## Assigned task
If a line of the data below holds the string "skull", copy it.

## Supplied information
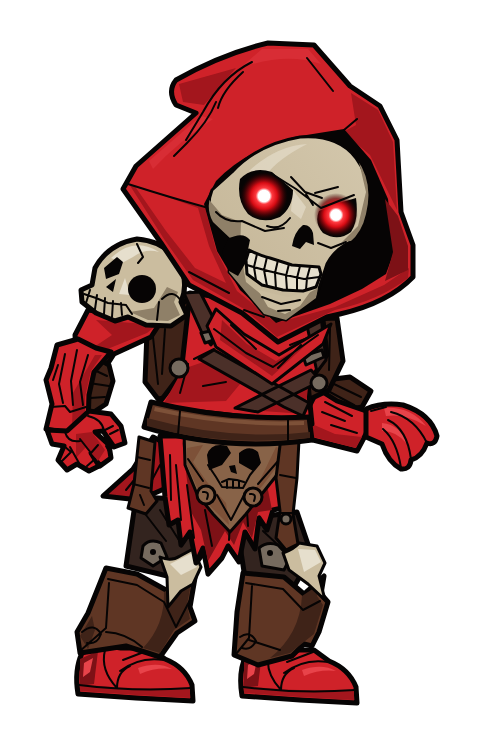
<!DOCTYPE html>
<html lang="en">
<head>
<meta charset="utf-8">
<title>Hooded skeleton</title>
<style>
:root{--ink:#060404;--red:#cf2229;--red-dark:#a3161d;--red-deep:#7d1116;--red-light:#e8434a;--bone:#cbbd9f;--bone-light:#e6dfcd;--bone-dark:#8f8068;--leather:#5f3624;--leather-dark:#3f2318;--leather-light:#7d5138;--strap:#4b3029;--plate:#886348;--cloth:#33241f;--metal:#766b5f}
html,body{margin:0;background:#fff}
body{width:480px;height:748px;overflow:hidden}
svg{display:block}
.outline{stroke:var(--ink);stroke-width:5;stroke-linejoin:round;stroke-linecap:round}
.thin{stroke-width:3}
.line{fill:none;stroke:var(--ink);stroke-width:2;stroke-linecap:round;stroke-linejoin:round}
.ink{fill:var(--ink)}
.red{fill:var(--red)}
.red-dark{fill:var(--red-dark)}
.red-deep{fill:var(--red-deep)}
.red-light{fill:var(--red-light)}
.bone{fill:var(--bone)}
.bone-light{fill:var(--bone-light)}
.bone-dark{fill:var(--bone-dark)}
.leather{fill:var(--leather)}
.leather-dark{fill:var(--leather-dark)}
.leather-light{fill:var(--leather-light)}
.strap{fill:var(--strap)}
.plate{fill:var(--plate)}
.cloth{fill:var(--cloth)}
.metal{fill:var(--metal)}
</style>
</head>
<body>
<svg width="480" height="748" viewBox="0 0 480 748" role="img" aria-label="Cartoon skeleton in a red hood with glowing red eyes">
<defs>
<radialGradient id="eye-glow">
<stop offset="0" stop-color="#fff"/><stop offset=".24" stop-color="#fff"/><stop offset=".34" stop-color="#ff3a40"/><stop offset=".55" stop-color="#d80c14"/><stop offset=".75" stop-color="#740409" stop-opacity=".75"/><stop offset="1" stop-color="#200" stop-opacity="0"/>
</radialGradient>
<linearGradient id="bone-shade" x1="1" y1="0" x2="0" y2="1">
<stop offset="0" stop-color="#d3c7ac"/><stop offset="1" stop-color="#c3b495"/>
</linearGradient>
<clipPath id="skull-clip"><path d="M232 172Q258 144 300 137Q338 134 356 158Q374 182 366 214Q362 232 350 242Q334 250 327 264L316 298L286 320L264 314L239 284L229 272L232 240L213 222Q205 208 212 190Z"/></clipPath>
<g id="foot">
<path class="outline red" d="M82 653Q98 644 121 648L150 648L165 659Q185 667 192 685L193 701L136 698L78 694Q74 670 82 653Z"/>
<path class="red-dark" d="M80 684Q130 690 190 688L190 698L136 695L80 691Z"/>
<path class="red-deep" d="M80 659L98 651L94 684L80 686Z"/>
<path class="line" d="M79 685Q135 692 191 688M105 650Q100 670 117 688M120 671Q140 656 164 660M117 688Q117 672 130 666M123 660L149 650"/>
<path class="red-light" d="M138 668Q158 661 172 669Q156 667 140 674ZM84 663L93 658L90 672L83 677Z"/>
</g>
</defs>

<g id="far-arm">
<path class="outline leather-dark" d="M326 380L350 377L371 391L362 407L338 412L318 398Z"/>
<path class="line" d="M334 384L361 397M330 392L354 405"/>
<path class="outline red" d="M318 389L337 401L372 413L366 434L357 451L313 440L300 425Z"/>
<path class="red-dark" d="M312 424L335 434L362 437L356 448L313 437Z"/>
<path class="line" d="M325 402L352 416M322 412L345 421M331 425L357 433"/>
<path class="outline red" d="M366 409Q383 402 403 405Q431 414 437 436Q435 446 427 443Q422 457 411 460Q410 470 401 469Q388 462 382 444L366 437Z"/>
<path class="red-light" d="M384 408Q410 406 426 426Q406 413 386 416ZM382 423Q401 425 407 444Q397 431 382 431Z"/>
<path class="line" d="M391 412Q415 418 427 443M388 420Q407 429 411 459M383 429Q397 441 401 468M371 411L386 407"/>
</g>

<g id="legs">
<path class="outline cloth" d="M136 497L203 500L212 541L184 580L126 566Z"/>
<path class="outline cloth" d="M236 520L297 512L312 556L292 590L245 578Z"/>
<path class="line" d="M146 515L166 541M160 510L182 545M263 531L278 545"/>
<path class="outline thin metal" d="M143 546Q150 538 161 543L167 557L153 566L141 558ZM259 548Q267 541 278 545L290 558L284 570L262 566Z"/>
<circle class="ink" cx="153" cy="552" r="3"/><circle class="ink" cx="270" cy="553" r="3"/>
</g>

<g id="boots">
<use href="#foot"/>
<use href="#foot" x="164" y="2"/>
<path class="outline leather" d="M106 568L137 574L166 590L196 572L190 607L195 621L177 633L160 657L126 646L80 653L77 632L88 613Z"/>
<path class="leather-dark" d="M164 592L192 578L187 605L190 619L174 630L160 653L143 648Q165 625 164 592ZM80 636L92 616L95 630L88 649Z"/>
<path class="line" d="M108 579L137 585L164 602L176 627L190 600M109 583L106 628L80 651M106 632Q126 633 142 647M82 632Q94 622 101 634Q97 645 87 643"/>
<path class="outline thin bone" d="M160 557Q171 562 180 556L193 549L201 567L193 584L181 591L168 607L167 577Z"/>
<path class="bone-light" d="M170 564L192 553L197 567L181 575Z"/>
<path class="outline leather" d="M243 573L284 577L304 594L324 576L321 594L328 602L319 632L312 646L304 644L292 656L258 665L234 655L237 612Z"/>
<path class="leather-dark" d="M302 596L320 584L317 596L323 605L314 634L290 653L270 658Q300 634 302 596Z"/>
<path class="line" d="M246 583L283 589L303 610L320 601M252 586L249 638L236 654M249 640L280 650M240 637Q250 630 256 641Q251 651 242 648"/>
<path class="outline thin bone" d="M283 553Q294 549 299 543L317 546L325 563L319 576L325 600L308 584L289 570Z"/>
<path class="bone-light" d="M298 549L315 550L321 562L304 572Z"/>
</g>

<g id="skirt">
<path class="outline red-dark" d="M153 437L133 469L103 496L139 500L164 489L178 450Z"/>
<path class="line" d="M148 463L126 490M160 465L144 495"/>
<path class="outline red" d="M160 436L298 436L291 506L273 510L267 530L259 518L255 549L245 532L239 562L228 546L222 558L208 574L203 548L196 563L190 532L181 545L178 520L169 525L165 497Z"/>
<path class="red-deep" d="M182 440L195 486L218 520L240 510L267 485L272 510L258 512L252 538L243 522L234 545L225 531L208 561L201 530L191 512Z"/>
<path class="line" d="M176 465L181 520M187 485L194 538M205 510L212 546M230 522L229 540M247 511L248 526M170 455L171 500"/>
<path class="outline thin plate" d="M184 430L288 432L284 466L265 490L246 514L230 532L213 514L197 494L185 465Z"/>
<path class="leather-light" d="M187 448L203 445L193 462L207 482L226 503L229 525L211 507L199 492L187 465ZM276 447L283 449L279 464L263 485L246 505L258 484Z"/>
<path class="line" d="M190 434Q210 433 220 442L230 434L246 443Q262 434 280 437M188 459L203 481M279 460L258 484M217 495L231 520L244 495"/>
<g id="plate-skull">
<path class="ink" d="M207 455Q211 442 227 446L231 453L222 465L209 470ZM239 453Q249 444 258 452L261 463L253 471L239 463ZM229 466L235 465L237 474L231 472Z"/>
<path class="line" stroke-width="3" d="M208 465L216 477L222 487L243 488L250 475L259 464M222 482L229 479L237 480L244 482M227 481V488M233 481V488M239 481V488"/>
<circle class="outline thin plate" cx="206" cy="495" r="9"/><circle class="outline thin plate" cx="253" cy="497" r="9"/>
<path class="line" d="M203 492Q210 491 207 499M250 494Q257 493 254 501"/>
</g>
<path class="outline thin leather" d="M139 437L155 442L151 491L157 501L146 514L128 508L134 484Z"/>
<path class="line" d="M137 457L150 460M133 484L149 488M140 495L144 505"/>
<path class="outline thin leather" d="M281 437L299 440L297 478L293 514L298 544L286 550L276 538L280 511L276 478Z"/>
<path class="line" d="M280 475L296 478M280 513L293 513"/><circle class="outline thin metal" cx="286" cy="519" r="5"/>
</g>

<g id="torso">
<path class="outline leather-dark" d="M147 332L187 300L212 311L200 392L158 399L145 382ZM313 319L337 318L343 361L329 390L304 402Z"/>
<path class="outline red" d="M190 293L322 311L327 355L308 384L312 424L156 407L181 374Z"/>
<path class="red-dark" d="M183 369L209 360L245 378L226 401L164 403ZM287 385L309 379L305 414L262 411Z"/>
<path class="line" d="M199 323L222 343M206 316L234 343M214 349L194 359M188 364L180 393M290 345L310 337M287 395L304 387M203 386L226 382"/>
<path class="outline thin strap" d="M199 359L214 350L309 403L303 416L284 407ZM184 293L200 292L220 331L211 345L202 333ZM306 321L321 316L326 360L317 372ZM311 370L321 381L258 412L235 408Z"/>
<path class="outline thin metal" d="M201 333L225 328L228 335L205 343ZM303 356L322 350L324 357L306 365Z"/>
<path class="outline thin red" d="M216 309L244 334L279 355L331 324L323 344L272 384L216 347L207 326Z"/>
<path class="red-dark" d="M222 320L247 344L276 361L308 343L272 376L220 340Z"/>
<path class="line" d="M214 329L246 353L273 367L318 335M231 325L256 349M301 345L278 368"/>
<circle class="outline thin metal" cx="179" cy="368" r="9"/><circle class="outline thin metal" cx="319" cy="383" r="8"/>
<path class="line" d="M153 337L158 384M165 329L162 374M330 329L329 370"/>
</g>

<g id="belt">
<path class="outline leather" d="M151 402Q230 421 309 417L312 440Q224 452 144 427Z"/>
<path class="leather-dark" d="M147 418Q230 441 310 432L310 438Q220 447 147 426Z"/>
<path class="leather-light" d="M155 407Q230 424 304 421L304 425Q230 428 154 411Z"/>
<path class="line" d="M180 411L178 435M288 419L288 440"/>
</g>

<g id="near-arm">
<path class="outline red" d="M88 310L162 320L151 337L114 354L103 371L76 349L75 335Z"/>
<path class="red-dark" d="M96 320L157 325L147 333L110 348L101 361L88 351L112 335Z"/>
<path class="outline leather-dark" d="M91 354L109 365L113 381L106 404L91 414L80 393Z"/>
<path class="line" d="M92 369L107 376M89 383L109 386M90 398L105 397"/>
<path class="outline red" d="M57 345L78 339L96 348L111 352L94 372L89 395L88 424L67 433L46 429L52 404L46 380L51 368Z"/>
<path class="red-dark" d="M95 355L102 355L91 371L85 397L85 421L72 428L73 393Z"/>
<path class="line" d="M65 354L59 384L63 403M77 350L71 381L73 405M88 355L80 382L83 405M51 407L65 406L70 412L86 407M58 365L53 380"/>
<path class="outline red" d="M47 430L67 431L89 411L111 414L121 426L125 443L114 447L103 431L95 432L109 445L111 458L100 466L91 453L99 466L89 471L77 464L67 470L58 460L64 446L52 444Z"/>
<path class="red-dark" d="M76 434L92 432L105 450L98 461L86 447L76 458Z"/>
<path class="line" d="M65 432Q68 443 80 441M88 416Q102 419 104 431M103 431L113 426M80 439L91 453L98 445M70 447L79 463M64 446L71 452L62 461M87 466L95 459M106 446L111 455M110 434L118 430"/>
</g>

<g id="shoulder-skull">
<path class="outline bone" d="M95 268Q108 244 137 239Q164 241 179 262Q189 284 181 302L187 315L171 326L146 325L128 317L115 321L96 313L82 302L81 290L92 285Z"/>
<path class="bone-light" d="M111 258Q134 236 159 252Q145 248 133 257L122 263ZM125 278L130 295L119 294Z"/>
<path class="bone-dark" d="M167 287L178 292L174 302L180 315L168 321L148 320L130 312L154 308Z"/>
<ellipse class="ink" cx="142" cy="289" rx="14" ry="14"/>
<path class="ink" d="M104 268L117 257L123 262L119 274L106 279ZM106 287L116 279L113 292Z"/>
<path class="line" d="M84 294L96 298L108 303L126 305M90 290L86 303M97 295L95 309M105 298L104 314M113 301L112 317M121 303L122 315M126 305L132 314M162 299Q173 288 181 301M137 244L143 257L138 263M159 302L157 320"/>
</g>

<g id="hood">
<path class="outline red" stroke-width="6" d="M176 80Q222 54 268 43L314 45L350 86L380 106L397 140L401 212L413 245L413 277Q388 303 340 314L327 317L278 342L242 313L189 285L161 243L123 189L136 166L196 113L176 105Q167 91 176 80Z"/>
<path class="red-dark" d="M179 84L236 68L204 105L183 102ZM129 184L205 208L216 250L237 291L276 323L335 307L384 285L409 268L408 278Q380 300 335 310L277 337L244 309L193 280L164 239ZM351 93L378 110L393 142L397 210L370 155L343 132L356 125Z"/>
<path class="red" d="M134 185L198 208L209 246L226 283L195 268L166 231Z"/>
<path class="red-light" d="M262 49L308 49L321 64Q285 52 240 68ZM149 161L201 116L213 119Q178 142 153 169Z" opacity=".35"/>
<path class="line" d="M252 62Q222 77 203 112L186 140M216 102Q208 122 187 143L174 156M243 72Q222 91 218 108M307 58L333 91M128 184Q172 198 205 207M189 272L229 293M344 130L357 119M244 310L264 317"/>
<path class="ink" d="M204 204L216 181Q246 150 294 137L344 129L371 160L388 199L394 252L386 274L362 289L330 304L276 323L240 290L217 251Z"/>
<path class="red-deep" d="M385 199L398 216L408 246L408 270L385 281L393 252Z"/>
</g>

<g id="skull">
<path class="outline thin" fill="url(#bone-shade)" d="M232 172Q258 144 300 137Q338 134 356 158Q374 182 366 214Q362 232 350 242Q334 250 327 264L316 298L286 320L264 314L239 284L229 272L232 240L213 222Q205 208 212 190Z"/>
<g clip-path="url(#skull-clip)">
<path class="bone-dark" d="M206 196L222 215L241 222L240 250L246 282L268 300L288 304L318 288L312 322L255 324L222 285ZM358 158L366 192L358 226L342 242L374 238L380 180Z"/>
<path class="bone" d="M258 290L288 297L310 292L300 306L285 314L268 307Z"/>
<path class="bone-light" d="M249 171Q276 146 307 144Q278 159 267 174ZM293 190L306 207L301 219L291 211Z" opacity=".65"/>
</g>
<path class="ink" d="M228 239Q243 231 250 240L245 264L238 276L229 271L222 252Z"/>
<path class="ink" d="M240 179Q252 166 272 172L293 190Q293 207 280 217Q262 225 248 214Q236 200 240 179ZM319 211L339 203L356 198Q359 220 351 232Q338 242 323 233Q314 223 319 211Z"/>
<circle cx="264" cy="196" r="24" fill="url(#eye-glow)"/><circle cx="336" cy="215" r="22" fill="url(#eye-glow)"/>
<path class="ink" d="M303 225Q310 224 313 233L314 245L306 242L300 249L292 246Q294 232 303 225Z"/>
<path class="line" stroke-width="3" d="M272 174L296 189L321 208L354 195M291 177L305 192L322 198M315 193L338 187M313 205L306 194"/>
<path class="line" d="M216 212Q226 223 242 221L265 231L284 228M318 243L331 248L346 242M267 226Q280 231 290 218"/>
<path class="outline thin bone-light" d="M249 250Q261 256 270 258L292 265L319 267L321 274L316 287L303 291L283 290L262 285L247 274L246 260Z"/>
<path class="line" d="M247 265Q263 270 281 274L304 279L319 277M257 254L254 267L256 280M267 257L264 270L267 286M278 260L275 273L276 289M289 264L286 276L287 290M300 266L297 278L297 291M310 267L307 278L306 290"/>
<path class="line" d="M262 297L281 304L300 300M278 311L290 310"/>
</g>
</svg>
</body>
</html>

## Result of this task
<clipPath id="skull-clip"><path d="M232 172Q258 144 300 137Q338 134 356 158Q374 182 366 214Q362 232 350 242Q334 250 327 264L316 298L286 320L264 314L239 284L229 272L232 240L213 222Q205 208 212 190Z"/></clipPath>
<g id="plate-skull">
<g id="shoulder-skull">
<g id="skull">
<g clip-path="url(#skull-clip)">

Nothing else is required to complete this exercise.